Shrubs and grasses also increased, but the overall quality of the grassland over the period has significantly decreased. Overgrazing had already become a serious problem by the late 1990s. Now the best-quality lowland grassland, where wild grasses once rose above the knee, has been grazed to the ground. Moving sand has been activated as the lowland water table has fallen. The percentage of land covered by moving sand, a measure of overall land condition, at 50%, however, has remained about the same as in the 1980s. Decades of effort towards ecological improvement seem to have improved neither the quality of the grasslands nor the larger ecosystem.
My optimism about the post-Mao environmental future has been replaced with grave concern as I came to an ironic realization: Post-Mao ecological policy has followed the same logic as Mao’s war against nature: that of human domination and control of nature. Land improvement programs set out to make new productive lands instead of recovering the grassland ecosystem that once was. The result has been counter-productive, and the failure prompted the launch of controversial “ecological migration” programs, moving people off seriously degraded grassland, in 2000.
But are the Mongols better off? Economically, many are. But at what cost? Bailaji, a Mongol farmer who first adopted irrigation techniques in the 1980s, spoke about his dilemma:
Farming is very hard. But if we go back to the grazing life of the past, I would not be used to its low standard of living any more. I am used to farming now—I have become an experienced farmer.
Bailaji was happy that his son entered a college in the regional capital of Baotou and does not have to live on the grassland. In the last few years, as coal and gas resources have been opened in the Ordos, rural out-migration and urban expansion have drawn more Mongols away from the grassland. For those who remain, the grassland, the material base for Mongolian pastoral traditions and culture, has changed forever.
In considering the future of Mongolian society on the Ordos, I am reminded of Bill Moyers, “Spirit and Nature,” which explored the world’s spiritual traditions and their views on nature. A Native American elder recalled a time when developers came to her land and promised prosperity if they would allow a ski resort to be built on their sacred mountain. “Prosperity of a different value,” she said, referring to the pursuit of profit at the expense of cultural values.
That is what the Ordos Mongols have now—development of a different value, one that has disregarded both the history and future of Mongolian culture. Mongols are caught in between: As they aspire to a better material life, they see their traditional culture eroding away.
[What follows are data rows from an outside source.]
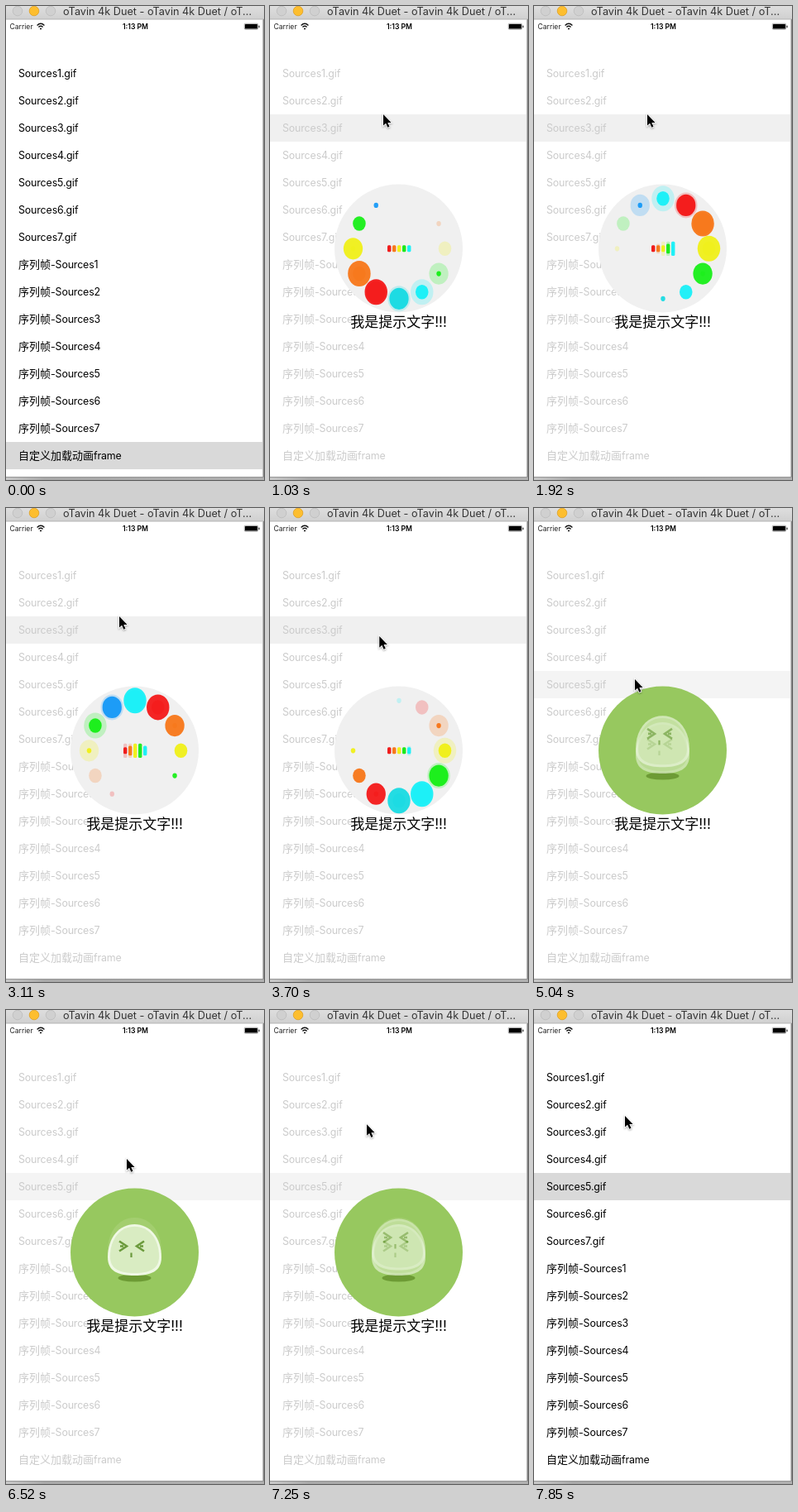
An HTML page for the animation above (8 s loop, 312 px wide and 573 px high).

```html
<!DOCTYPE html>
<html lang="zh">
<head>
<meta charset="utf-8">
<style>
  html, body { margin: 0; width: 100%; height: 100%; overflow: hidden; background: #fff; }
  svg { display: block; font-family: Inter, "Noto Sans CJK SC", "Noto Sans CJK", sans-serif; }
  #rows { font-size: 13px; }
  #rows tspan { font-size: 12.4px; letter-spacing: -.14px; }
</style>
</head>
<body>
<svg width="312" height="573" viewBox="0 0 312 573">
  <defs>
    <linearGradient id="bar" x2="0" y2="1">
      <stop stop-color="#dedede"/><stop offset="1" stop-color="#d0d0d0"/>
    </linearGradient>
    <linearGradient id="base">
      <stop stop-color="#c8c8c8"/><stop offset=".15" stop-color="#a8a8a8"/><stop offset="1" stop-color="#b0b0b0"/>
    </linearGradient>
    <path id="dome" d="M123 299C123 275 137 259 155.5 259S188 275 188 299C188 316 175 321 155.5 321S123 316 123 299Z"/>
    <g id="face" fill="none" stroke="#6b9a3c" stroke-width="2.6">
      <path d="M137 279.5L146 285.5L137 291.5M167 279.5L158 285.5L167 291.5M138 285.5H142M162 285.5H166"/>
      <path d="M151.5 293.5V299" stroke-width="2.2"/>
    </g>
  </defs>
  <rect width="312" height="573" fill="#fff"/>
  <g id="rows"></g>
  <g id="loader"></g>
  <rect width="312" height="16" fill="url(#bar)"/>
  <rect y="15.5" width="312" height="1" fill="#b4b4b4"/>
  <g stroke-width=".8">
    <circle cx="14" cy="6" r="5.8" fill="#d0d0d0" stroke="#bcbcbc"/>
    <circle cx="34" cy="6" r="5.8" fill="#fdbe2f" stroke="#dfa023"/>
    <circle cx="54" cy="6" r="5.8" fill="#d0d0d0" stroke="#bcbcbc"/>
  </g>
  <text x="69" y="11" font-size="12.7" fill="#333">oTavin 4k Duet - oTavin 4k Duet / oT...</text>
  <text x="4.5" y="28" font-size="8.6" fill="#222">Carrier</text>
  <g fill="none" stroke="#111" stroke-width="1.4">
    <path d="M37.6 23.4Q42 19.2 46.4 23.4M39.4 25.4Q42 23 44.6 25.4"/>
    <path d="M41.2 27L42 27.7L42.8 27"/>
  </g>
  <text x="156.5" y="28" font-size="8.6" font-weight="600" text-anchor="middle">1:13 PM</text>
  <rect x="288.3" y="21.3" width="16.4" height="6.9" rx="1.2" fill="#fff" stroke="#666" stroke-width=".6"/>
  <rect x="289" y="22" width="15" height="5.5" rx=".5"/>
  <rect x="305.5" y="23.4" width="1" height="2.8" rx=".5"/>
  <rect x="310" y="16" width="1" height="554" fill="#c8c8c8"/>
  <rect x="311" y="16" width="1" height="557" fill="#858585"/>
  <rect y="569" width="312" height="4" fill="url(#base)"/>
  <rect y="569" width="312" height="1" fill="#969696"/>
  <g id="cursor">
    <path d="M0 0V13.6L3.1 10.8L5.3 15.8L7.5 14.8L5.3 10H9.6Z" stroke="#fff" stroke-width="1.6" paint-order="stroke"
      style="filter: drop-shadow(0 1px 1px #0005)"/>
  </g>
</svg>
<script>
const $ = id => document.getElementById(id);
const LOOP = 8000, STEP = 148;
const labels = [
  ...Array.from({length: 7}, (_, i) => `Sources${i + 1}.gif`),
  ...Array.from({length: 7}, (_, i) => `序列帧-Sources${i + 1}`),
  '自定义加载动画frame'
].map(s => s.replace(/[!-~]+/, '<tspan>$&</tspan>'));
const hues = ['#00f0f8', '#f40000', '#f86800', '#f0f000', '#00ee00', '#00f0f8',
              '#00d8e0', '#f40000', '#f86800', '#f0f000', '#00ee00', '#0090f8'];
const barHues = ['#f00000', '#f86800', '#f0f000', '#00e800', '#00f0f8'];
const hops = [.6, 1, .5, .5, 0, .2];
// time, x, y of the pointer tip
const track = [[440, 180, 300], [892, 137, 131], [3260, 137, 131], [4444, 122, 207],
               [5184, 122, 207], [6072, 146, 180], [6516, 146, 180], [7550, 110, 128]];

const gap = (i, c) => ((i - c + 18) % 12 + 12) % 12 - 6;

function rows(selected, dim) {
  const shade = dim ? (selected === 3 ? '#f0f0f0' : '#f4f4f4') : '#d9d9d9';
  return `<rect y="${32 + 33 * selected}" width="310" height="33" fill="${shade}"/>` +
    labels.map((s, i) =>
      `<text x="15" y="${86.3 + 33 * i}" fill="${dim ? '#cbcbcb' : '#000'}">${s}</text>`).join('');
}

function wave(center, alpha) {
  let out = '';
  hues.forEach((hue, i) => {
    const size = Math.cos(Math.PI * gap(i, center) / 8);
    if (size < .01) return;
    const a = i * Math.PI / 6;
    out += `<ellipse cx="${156 + 55.5 * Math.sin(a)}" cy="${293.3 - 60.5 * Math.cos(a)}"
      rx="${14 * size}" ry="${15.8 * size}" fill="${hue}" opacity="${alpha}"/>`;
  });
  barHues.forEach((hue, i) => {
    const d = gap(i, center + 2);
    const h = 8 + 10 * (Math.abs(d) < 2 ? Math.cos(Math.PI * d / 4) : 0);
    out += `<rect x="${142 + 6 * i}" y="${293.3 - h / 2}" width="4.4" height="${h}" rx="1.5"
      fill="${hue}" opacity="${alpha}"/>`;
  });
  return out;
}

function dots(n) {
  const c = 2.5 + Math.round((n - 11) * 1.25);
  return wave(c - 2, .2) + wave(c, .85);
}

function slime(u, alpha) {
  return `<g opacity="${alpha}"><g transform="translate(0 ${-13 * u})">
    <use href="#dome" fill="#eff8e4"/>
    <use href="#dome" fill="#d9ecc2" transform="translate(14 26) scale(.91)"/></g>
    <use href="#face" transform="translate(0 ${-21 * u})"/></g>`;
}

function hopper(n) {
  const u = hops[(n + 28) % 6];
  return `<ellipse cx="155.5" cy="324" rx="20" ry="4.6" fill="#6d9b35"/>
    <use href="#dome" fill="#cfe6b0" opacity=".2" transform="translate(0 -8)"/>` +
    slime(0, 1 - .75 * u) + (u ? slime(u, u) : '');
}

const hud = (color, art) =>
  `<circle cx="155.5" cy="293" r="77.5" fill="${color}"/>${art}
   <text x="155.5" y="387.5" font-size="17" text-anchor="middle">我是提示文字!!!</text>`;

function pointer(q) {
  const last = track[track.length - 1];
  const k = track.findIndex(p => p[0] > q);
  if (k < 0) return last.slice(1);
  const a = track[k - 1], b = track[k];
  let f = (q - a[0]) / (b[0] - a[0]);
  f *= f * (3 - 2 * f);
  return [1, 2].map(j => a[j] + (b[j] - a[j]) * f);
}

function draw(n) {
  const q = n < 0 ? 0 : 300 + STEP * n;
  const first = q >= 892 && q < 4296, second = q >= 4592 && q < 7700;
  $('rows').innerHTML = rows(q < 892 ? 15 : q < 4592 ? 3 : 5, first || second);
  $('loader').innerHTML = first ? hud('#f0f0f0', dots(n)) : second ? hud('#97c85f', hopper(n)) : '';
  const visible = q >= track[0][0];
  $('cursor').setAttribute('visibility', visible ? 'visible' : 'hidden');
  if (visible) $('cursor').setAttribute('transform', `translate(${pointer(q)})`);
}

let shown;
function tick() {
  const t = performance.now() % LOOP;
  const n = t < 300 ? -1 : Math.floor((t - 285) / STEP);
  if (n !== shown) draw(shown = n);
  requestAnimationFrame(tick);
}
tick();
</script>
</body>
</html>
```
Will they be given the time to pause and consider what their options are, and the opportunity to decide what they want for their own future?
Among China’s minority regions, Inner Mongolia has followed the central government more closely. If Mongols have been a “model” minority for the Party, then their land and cultural losses may signify what other minority groups will experience if current central policies remain in place.
Dr. Hong Jiang is an associate professor of geography at University of Hawai’I Manoa. She received her PhD in 1997 from Clark University in Massachusetts. Her research focuses on minority peoples and resource use in China, ideas of nature in Chinese thought, and environmental ideology and politics. Her work has been published in Science, The Geographical Review, The Annals of Association of American Geographers, and Human Ecology. This article follows her presentation at “Where Have All the Yaks Gone?” a two-day conference at Trace Foundation on rangeland policy and environmental degradation in China.